Task objective: Find the lines of data that contain the string "ramp", then list them.

Saved data entries:

******

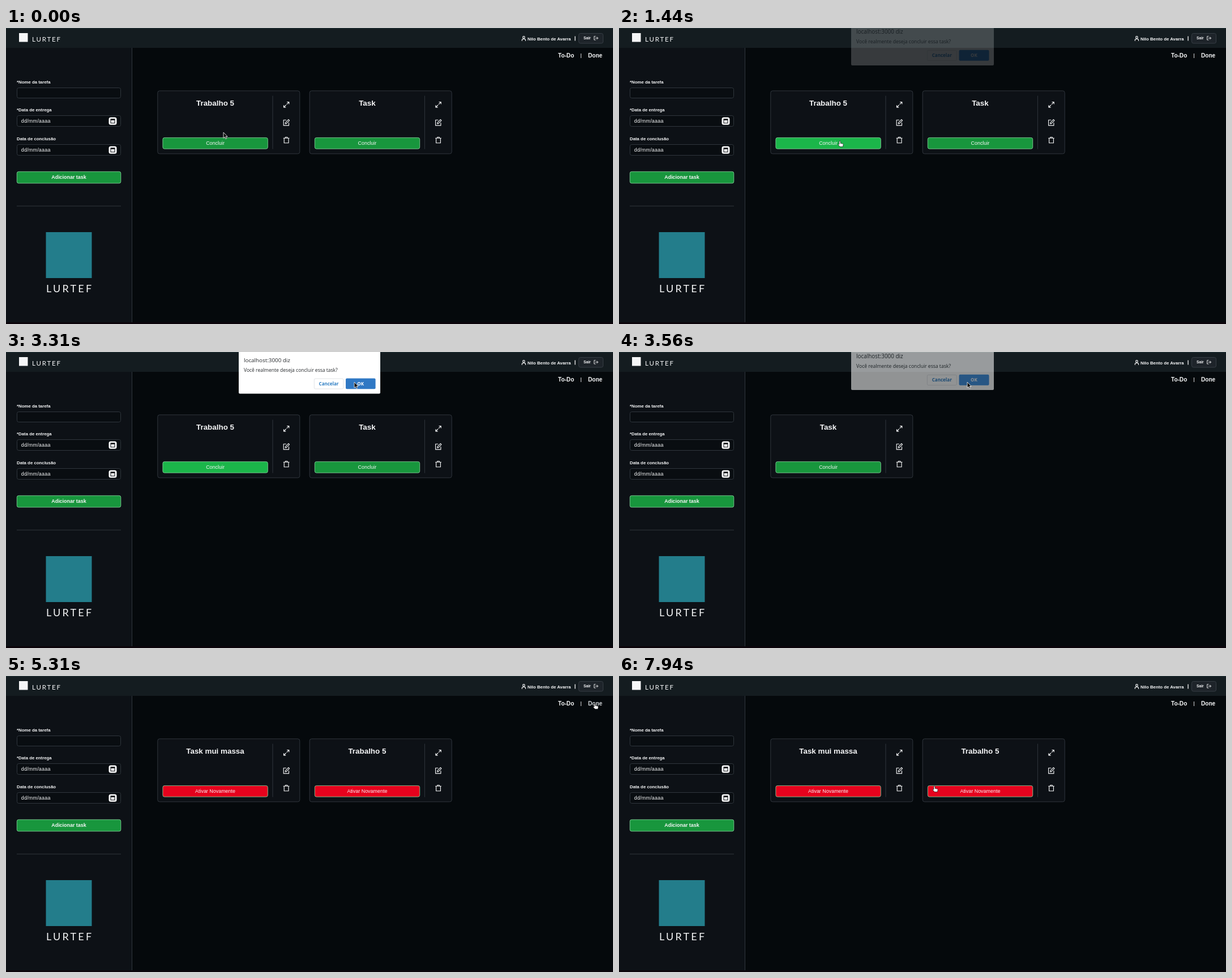
Animation, 1072 px wide and 522 px high, one loop 8 s. Source, as an HTML page:

```html
<!DOCTYPE html>
<html lang="pt-BR">
<head>
<meta charset="utf-8">
<title>Tarefas</title>
<style>
  html, body { margin: 0; width: 100%; height: 100%; overflow: hidden; background: #05090c; }
  svg { display: block; width: 1072px; height: 522px; }
  text { font-family: "Liberation Sans", Arial, sans-serif; font-size: 8.93px; fill: #f5f6f7; white-space: pre; }
  .b { font-weight: 700; }
  .s { font-size: 7.82px; }
  .m { text-anchor: middle; }
  .h { font-size: 13.4px; }
  .brand { font-family: Lato, sans-serif; }
  .line { stroke: #30363d; stroke-width: 1; fill: none; }
  .icon { fill: none; stroke: #f5f6f7; stroke-width: 1.15; stroke-linecap: round; stroke-linejoin: round; }
  .btn { stroke: #8fdca4; stroke-width: .8; }
  #dialog text { font-family: "Open Sans", "Noto Sans", sans-serif; fill: #25282b; }
</style>
</head>
<body>
<svg id="stage" viewBox="0 0 1072 522" xmlns="http://www.w3.org/2000/svg">
  <rect width="1072" height="522" fill="#05090c"/>
  <rect y="35" width="222" height="484" fill="#0d1116"/>
  <path class="line" d="M222.5 35V519"/>
  <rect width="1072" height="35" fill="#141c20"/>
  <rect width="1072" height="1" fill="#1d2f33"/>
  <rect y="519" width="1072" height="3" fill="#0b040a"/>

  <rect x="23" y="9" width="15.5" height="15.5" fill="#f5f6f7"/>
  <text class="brand" x="46" y="23.7" font-size="11.5" style="font-size:11.5px;letter-spacing:1.8px">LURTEF</text>

  <g class="icon" stroke-width="1">
    <circle cx="914.4" cy="16.4" r="1.8"/>
    <path d="M911.3 22.4v-1q0-2 2-2h2.200q2 0 2 2v1"/>
  </g>
  <text class="b s" x="921" y="21.700">Nilo Bento de Avarra</text>
  <rect x="1004.400" y="14.500" width="1.300" height="8" fill="#f5f6f7"/>
  <rect x="1011.500" y="9.500" width="43" height="17.500" rx="3" fill="#1e242a" stroke="#363d44"/>
  <text class="b" x="1020" y="20.300" style="font-size:6.7px">Sair</text>
  <path class="icon" style="stroke-width:.9" d="M1041 14.700h-2.300v6.300h2.300M1041 17.900h4.300M1043.600 16l1.900 1.900-1.900 1.900"/>

  <text class="b" x="975" y="52.300" style="font-size:10.05px">To-Do</text>
  <rect x="1015" y="45" width="1" height="8" fill="#d5d7d9"/>
  <text class="b" id="done" x="1028" y="52.300" style="font-size:10.05px">Done</text>

  <text class="b s" x="19" y="98.200">*Nome da tarefa</text>
  <text class="b s" x="19" y="147.400">*Data de entrega</text>
  <text class="b s" x="19" y="198.200">Data de conclusão</text>
  <g id="fields"></g>
  <rect class="btn" x="19.300" y="253.300" width="183.500" height="20.500" rx="3" fill="#18963d"/>
  <text class="b m" x="111" y="266.400">Adicionar task</text>
  <path class="line" d="M19 314H203"/>
  <rect x="70.500" y="360" width="81" height="81" fill="#237d8b"/>
  <text class="brand" x="71" y="465.500" style="font-size:18px;letter-spacing:3.2px">LURTEF</text>

  <g id="cards"></g>

  <g id="dialog">
    <path d="M411-20H661V71.500q0 2-2 2H413q-2 0-2-2Z" fill="#fff"/>
    <text x="420" y="17.700" style="font-size:9.84px">localhost:3000 diz</text>
    <text x="420" y="34.800" style="font-size:8.54px">Você realmente deseja concluir essa task?</text>
    <rect x="544.300" y="47" width="51.500" height="18" rx="2" fill="#fff" stroke="#dadce0" stroke-width=".8"/>
    <text class="m" x="570" y="58.900" style="font-size:8px;font-weight:700;fill:#2f7fc4">Cancelar</text>
    <rect id="ok" x="600" y="46.500" width="52.600" height="18.700" rx="2"/>
    <text class="m" x="626.200" y="58.900" style="font-size:8px;font-weight:700;fill:#fff">OK</text>
  </g>

  <path id="arrow" d="M0 0V10.300L2.300 8.200 3.900 11.600 5.600 10.800 4.100 7.500H7.200Z" fill="#101010" stroke="#e6e6e6" stroke-width=".9" stroke-linejoin="round"/>
  <path id="hand" d="M-1.100.900Q0-.7 1.100.900V4.300L5.200 5.100Q6.200 5.400 6.100 6.500L5.400 10.300H.2L-2.900 6.900Q-3.200 5.700-2 5.700L-1.100 6.300Z" fill="#fff" stroke="#161616" stroke-width=".7" stroke-linejoin="round"/>
</svg>
<script>
const LOOP = 8000;
const GREEN = [24, 150, 61], GREEN_HOT = [27, 182, 74];
const RED = [230, 2, 29], RED_HOT = [240, 12, 40];
const $ = id => document.getElementById(id);
const clamp = v => Math.max(0, Math.min(1, v));
const ramp = (t, a, b) => clamp((t - a) / (b - a));
const mix = (a, b, u) => `rgb(${a.map((v, i) => Math.round(v + (b[i] - v) * u))})`;

// Form fields
const box = (y, h) => `<rect class="line" x="19.500" y="${y}" width="183" height="${h}" rx="3" style="fill:#090d11"/>`;
const dateField = y => box(y, 19) + `
  <text x="26.700" y="${y + 12.900}" style="letter-spacing:.24px">dd/mm/aaaa</text>
  <rect x="181.500" y="${y + 3}" width="14" height="13.300" rx="3.500" fill="#fff"/>
  <path d="M184.500 ${y + 5.500}h8v8.300h-8zM185.600 ${y + 8.300}v4.400h5.800v-4.400z" fill="#0d1116" fill-rule="evenodd"/>`;
$("fields").innerHTML = box(105.5, 18) + dateField(154.5) + dateField(205.5);

// Task cards
const card = i => `<g id="card${i}" transform="translate(${i * 268.4} 0)">
  <rect class="line" x="267.800" y="110.800" width="251" height="111" rx="3.500" style="fill:#0d1116"/>
  <path class="line" d="M471 119.500V213.500"/>
  <text class="b m h" id="title${i}" x="369.500" y="137"></text>
  <rect class="btn" id="btn${i}" x="276.900" y="193.400" width="185.400" height="19.700" rx="3"/>
  <text class="m" id="label${i}" x="369.500" y="205.900"></text>
  <g class="icon">
    <path d="M496.500 130.500h3.300v3.300M499.600 130.700l-3.600 3.600M490.500 136.500v3.300h3.300M490.700 139.600l3.600-3.600"/>
    <path d="M494.500 162.200h-4.300v9.700h9.300v-4.500M493.200 168.900l.5-2.200 5.200-5.300 1.700 1.700-5.200 5.300z"/>
    <path d="M490.200 194.200h9.800M493.300 194v-1.500h3.600v1.500M491.200 194.400v8.300h7.800v-8.300"/>
  </g></g>`;
$("cards").innerHTML = card(0) + card(1);

// Pointer moves: start, end, steps, then points as [progress, x, y]
const moves = [
  [310, 1000, 12, [0, 384, 184], [0.5, 387, 190], [1, 390, 199]],
  [1750, 2130, 5, [0, 390, 199], [0.2, 384, 187], [0.6, 389, 139], [1, 503, 54]],
  [2310, 2310, 1, [0, 503, 54], [1, 512, 46]],
  [2630, 3000, 6, [0, 512, 46], [0.4, 555, 45], [1, 615, 53]],
  [3880, 4560, 8, [0, 615, 53], [0.5, 598, 111], [0.625, 650, 150], [0.8, 830, 125], [1, 1012, 64]],
  [4690, 5310, 10, [0, 1012, 64], [0.3, 1026, 55], [0.6, 1039, 48], [1, 1040, 48]],
  [5940, 6690, 11, [0, 1040, 48], [0.3, 870, 47], [0.636, 602, 57], [1, 407, 102]],
  [6880, 7630, 10, [0, 407, 103], [0.45, 345, 160], [0.7, 288, 190], [1, 449, 197]],
  [7690, 7940, 5, [0, 449, 197], [0.5, 500, 208], [1, 557, 194]]
];

function pointer(t) {
  let pos = [384, 184];
  for (const [from, to, steps, ...pts] of moves) {
    if (t < from) break;
    const u = Math.min(1, (Math.floor(ramp(t, from, to || 1) * (steps - 1)) + 1) / steps);
    const j = Math.max(1, pts.findIndex(p => p[0] >= u));
    const [a, b] = [pts[j - 1], pts[j]];
    const k = (u - a[0]) / (b[0] - a[0]);
    pos = [1, 2].map(i => a[i] + (b[i] - a[i]) * k);
  }
  return pos;
}

// Opacity and vertical shift of the dialog
function dialogState(t) {
  if (t < 1440) return [0, 0];
  if (t < 1500) return [0.2, -8];
  if (t < 1560) return [0.72, -3];
  if (t < 3560) return [1, 0];
  if (t < 3630) return [0.56, -7];
  return t < 3880 ? [0.05, -9] : [0, 0];
}

function setCard(i, title, label, fill) {
  $("card" + i).style.display = title ? "" : "none";
  $("title" + i).textContent = title;
  $("label" + i).textContent = label;
  $("btn" + i).style.fill = fill;
}

function draw(t) {
  const [x, y] = pointer(t);
  const finished = t >= 5200, removed = t >= 3500;
  if (finished) {
    const turn = ramp(t, 5200, 5300);
    const hot = [ramp(t, 7550, 7700) - ramp(t, 7700, 7850), ramp(t, 7930, 8080)];
    ["Task mui massa", "Trabalho 5"].forEach((name, i) => {
      const fill = turn < 1 ? mix(GREEN, RED, turn) : mix(RED, RED_HOT, hot[i]);
      setCard(i, name, "Ativar Novamente", fill);
    });
  } else {
    const hot = removed ? 0 : ramp(t, 740, 960);
    setCard(0, removed ? "Task" : "Trabalho 5", "Concluir", mix(GREEN, GREEN_HOT, hot));
    setCard(1, removed ? "" : "Task", "Concluir", mix(GREEN, GREEN, 0));
  }

  const [alpha, shift] = dialogState(t);
  const scale = shift ? 1.008 : 1;
  $("dialog").setAttribute("opacity", alpha);
  $("dialog").setAttribute("transform", `translate(${536 * (1 - scale)} ${shift}) scale(${scale})`);
  const pressed = t >= 3310 && t < 3440;
  $("ok").style.fill = pressed ? "#2f78c4" : t >= 2930 ? "#4392e2" : "#3789dd";

  const onDone = x >= 1028 && y < 56;
  $("done").style.fill = onDone ? "#cfd3d6" : "#f5f6f7";
  const onButton = y >= 193 && y <= 213 && (x > 277 && x < 462 || x > 545 && x < 731);
  const hand = onDone || onButton || t >= 1750 && t < 2060;
  for (const [id, on] of [["hand", hand], ["arrow", !hand]]) {
    $(id).style.display = on ? "" : "none";
    $(id).setAttribute("transform", `translate(${x} ${y})`);
  }
}

const start = performance.now();
function tick() {
  draw((performance.now() - start) % LOOP);
  requestAnimationFrame(tick);
}
tick();
</script>
</body>
</html>
```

******

Expected output:
const ramp = (t, a, b) => clamp((t - a) / (b - a));
    const u = Math.min(1, (Math.floor(ramp(t, from, to || 1) * (steps - 1)) + 1) / steps);
    const turn = ramp(t, 5200, 5300);
    const hot = [ramp(t, 7550, 7700) - ramp(t, 7700, 7850), ramp(t, 7930, 8080)];
    const hot = removed ? 0 : ramp(t, 740, 960);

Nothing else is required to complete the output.